HighScope Early Educational Program’s approach incorporates 5 elements that function within HighScope’s open framework philosophy. The elements are:
- Active Learning
- Adult-Child Interaction
- Learning Environment
- Daily Routine
At HighScope Indonesia’s Early Childhood Educational Program, adults when facilitating children’s learning are guided by 58 Key Experiences that support children’s development in the physical, social, emotional and cognitive areas.
The Early Childhood Education Program covers subject as follows:
- Approach to learning
- Social & emotional Development
- Physical development & health
- Language, literacy and communication
- Physical Education
Children are involved in direct, hands-on experiences with people, objects, ideas, and events. These active learning experiences will help children construct their knowledge, i.e. learn concepts, form ideas, and create their own symbols and abstractions. As facilitators, who will also observe and participate in children’s activities, teachers are guided by key experiences that all children need to have as part of their intellectual, physical, social and emotional development.
There are 10 key experience categories:
- Creative Representation
- Language and Literacy
- Social relation and Initiative
The above key experiences lead to:
- Current and long-term social outcomes
- Academic skills needed for school success
Adults observe and interact with children at their level to discover how each child thinks and reasons. Adults interact with children in ways that allow children to take control of their own learning. They also support children’s intrinsic motivation in learning by:
- Organizing the routine and environment
- Establishing a supportive social climate
- Supporting constructive conflict resolution
- Interpreting children’s actions in terms of key experiences
- Planning active learning experiences based on children’s interests and abilities
The classroom is arranged in five or more interest areas. The areas are labeled with simple names that make sense to children, such as “Block Area”, “House Area”, and are clearly defined. The materials are varied, developmentally appropriate, plentiful, open-ended, and related to community/culture. The materials are organized in a way that allows children to find, use them, and return them when they are finished using them. This arrangement supports children in finding and using materials to explore, invent, and learn about their world.
Each day follows a similar schedule of events, providing a consistent frame work for both children and adults. A daily plan-do-review sequence is at the core of the HighScope daily routine that allows children to independently:
- Pursue interests
- Make plans
- Follow trough on plans
- Reflect on experiences

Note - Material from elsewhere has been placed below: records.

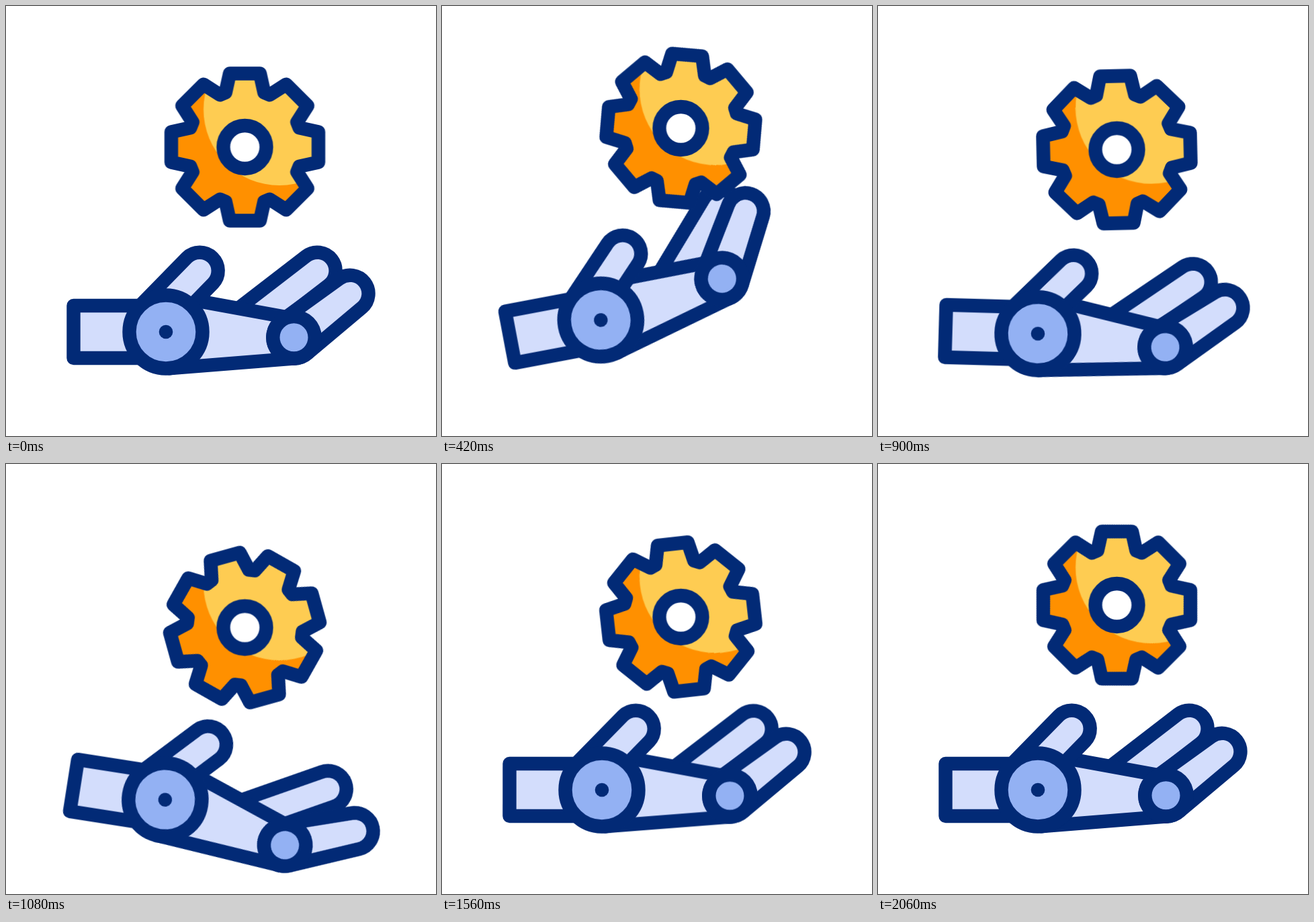
An HTML page for the animation above (2.1 s loop, 640 px wide and 640 px high).

```html
<!DOCTYPE html>
<html lang="en">
<head>
<meta charset="utf-8">
<title>Robot hand and gear</title>
<style>
  html, body { margin: 0; width: 100%; height: 100%; overflow: hidden; background: #fff; }
  svg { display: block; width: 100%; height: 100%; }

  .ink { stroke: #022a76; stroke-width: 20.4; stroke-linejoin: round; stroke-linecap: round; }
  .pale { fill: #d3ddfc; }
  .blue { fill: #93b1f3; }
  .dot { fill: #022a76; }

  .swing, .rise, .spin, .drift { animation: 2.1s infinite; }

  /* each joint adds its own swing to that of its parent */
  .swing { animation-name: swing; }
  .wrist { --up: -13.6deg; --down: 8.9deg; transform-origin: 143px 485px; }
  .palm { --up: -13.5deg; --down: 9.4deg; transform-origin: 238px 485px; }
  .finger { --up: -14.8deg; --down: 8.4deg; transform-origin: 428.5px 493.3px; }
  @keyframes swing {
    0% { transform: rotate(0deg); animation-timing-function: cubic-bezier(.167, 0, .85, 1); }
    26.667% { transform: rotate(var(--up)); animation-timing-function: cubic-bezier(.26, 0, .78, 1); }
    51.667% { transform: rotate(var(--down)); animation-timing-function: cubic-bezier(.25, 0, .75, 1); }
    75.238%, 100% { transform: rotate(0deg); }
  }

  .rise { animation-name: shift; --high: -40.5px; --low: 45px; }
  .drift { animation-name: shift; --high: -3px; --low: -9px; }
  @keyframes shift {
    0% { transform: translateY(0px); animation-timing-function: cubic-bezier(.3, 0, .9, 1); }
    27.619% { transform: translateY(var(--high)); animation-timing-function: cubic-bezier(.22, 0, .78, 1); }
    57.381% { transform: translateY(var(--low)); animation-timing-function: cubic-bezier(.25, 0, .75, 1); }
    86.667%, 100% { transform: translateY(0px); }
  }

  /* the gear has eight teeth, so 405deg looks like 0deg */
  .spin { animation-name: spin; --dir: 1; transform-origin: 0 0; }
  .back { --dir: -1; }
  @keyframes spin {
    0% { transform: rotate(0deg); animation-timing-function: cubic-bezier(.3, 0, .9, 1); }
    27.619% { transform: rotate(calc(var(--dir) * 72deg)); animation-timing-function: cubic-bezier(.25, 0, .78, 1); }
    57.381% { transform: rotate(calc(var(--dir) * 284deg)); animation-timing-function: cubic-bezier(.2, 0, .8, 1); }
    87.619%, 100% { transform: rotate(calc(var(--dir) * 405deg)); }
  }
</style>
</head>
<body>
<svg viewBox="0 0 640 640">
  <defs>
    <clipPath id="gearClip"><path class="gear"/></clipPath>
  </defs>

  <g class="swing wrist">
    <g class="swing palm">
      <path class="ink pale" data-limb="352 479.8 27.3 463.3 394 27.3"/>
      <path class="ink pale" d="M247 432L425 464.5L431 524.4L242.3 539.3Z"/>
      <g class="swing finger">
        <path class="ink pale" data-limb="428.5 493.3 31.2 512.2 428 27.3"/>
        <circle class="ink blue" cx="428.5" cy="493.3" r="31.2"/>
      </g>
    </g>
    <path class="ink pale" data-limb="222 462 27.3 288.7 393.7 27.3"/>
    <path class="ink pale" d="M100.5 446H215V524H100.5Z"/>
    <circle class="ink blue" cx="238" cy="485" r="54.5"/>
    <circle class="dot" cx="238" cy="485" r="10.3"/>
  </g>

  <g transform="translate(355.5 210)">
    <g class="rise">
      <g class="spin">
        <g clip-path="url(#gearClip)">
          <path class="gear" fill="#ff9000"/>
          <g class="spin back">
            <circle class="drift" cx="51.5" cy="-56" r="113" fill="#fecc52"/>
          </g>
        </g>
        <path class="gear ink" fill="none"/>
      </g>
      <circle class="ink" r="32" fill="#fff"/>
    </g>
  </g>
</svg>
<script>
  const at = (x, y, r, a) => `${(x + r * Math.cos(a)).toFixed(2)} ${(y + r * Math.sin(a)).toFixed(2)}`;

  // Outline around two circles joined by their outer tangents.
  function limb(x1, y1, r1, x2, y2, r2) {
    const a = Math.atan2(y2 - y1, x2 - x1);
    const k = Math.acos((r1 - r2) / Math.hypot(x2 - x1, y2 - y1));
    return `M${at(x1, y1, r1, a - k)}L${at(x2, y2, r2, a - k)}` +
      `A${r2} ${r2} 0 0 1 ${at(x2, y2, r2, a + k)}` +
      `L${at(x1, y1, r1, a + k)}A${r1} ${r1} 0 1 1 ${at(x1, y1, r1, a - k)}Z`;
  }

  // Each tooth has two tip corners, each valley a short flat floor.
  function gear(teeth) {
    const points = [];
    const add = (side, out, turn) =>
      points.push(at(0, 0, Math.hypot(side, out), Math.atan2(-out, side) + turn));
    for (let i = 0; i < teeth; i++) {
      const turn = i * 2 * Math.PI / teeth;
      const valley = turn + Math.PI / teeth;
      add(-22.5, 109.5, turn);
      add(22.5, 109.5, turn);
      add(-4.5, 86, valley);
      add(4.5, 86, valley);
    }
    return `M${points.join("L")}Z`;
  }

  for (const el of document.querySelectorAll("[data-limb]"))
    el.setAttribute("d", limb(...el.dataset.limb.split(" ").map(Number)));
  for (const el of document.querySelectorAll(".gear"))
    el.setAttribute("d", gear(8));
</script>
</body>
</html>
```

Besides the above plan-do-review sequence, the organization of the day also allows children to meet in small groups to engage in adult-initiated activities based on children’s interests, needs, and developmental levels and to engage in whole-group activities that stress social interactions, music, and physical movement.
Assessment is the key for practitioners; it enables them to:
- Understand developmental levels of children
- Identify expressed interests
- Observe the key experiences in which each child engages
Thus, Highscope teachers regularly record notes on children’s behaviors, experiences, and interests. They use these notes to assess each child’s development and to plan activities that will facilitate their growth and development.
This process requires:
- Team planning
- Daily recording of observations
- Quarterly compilation of recorded notes
The notes are also used in parent conferences to help parents better understand their children’s development.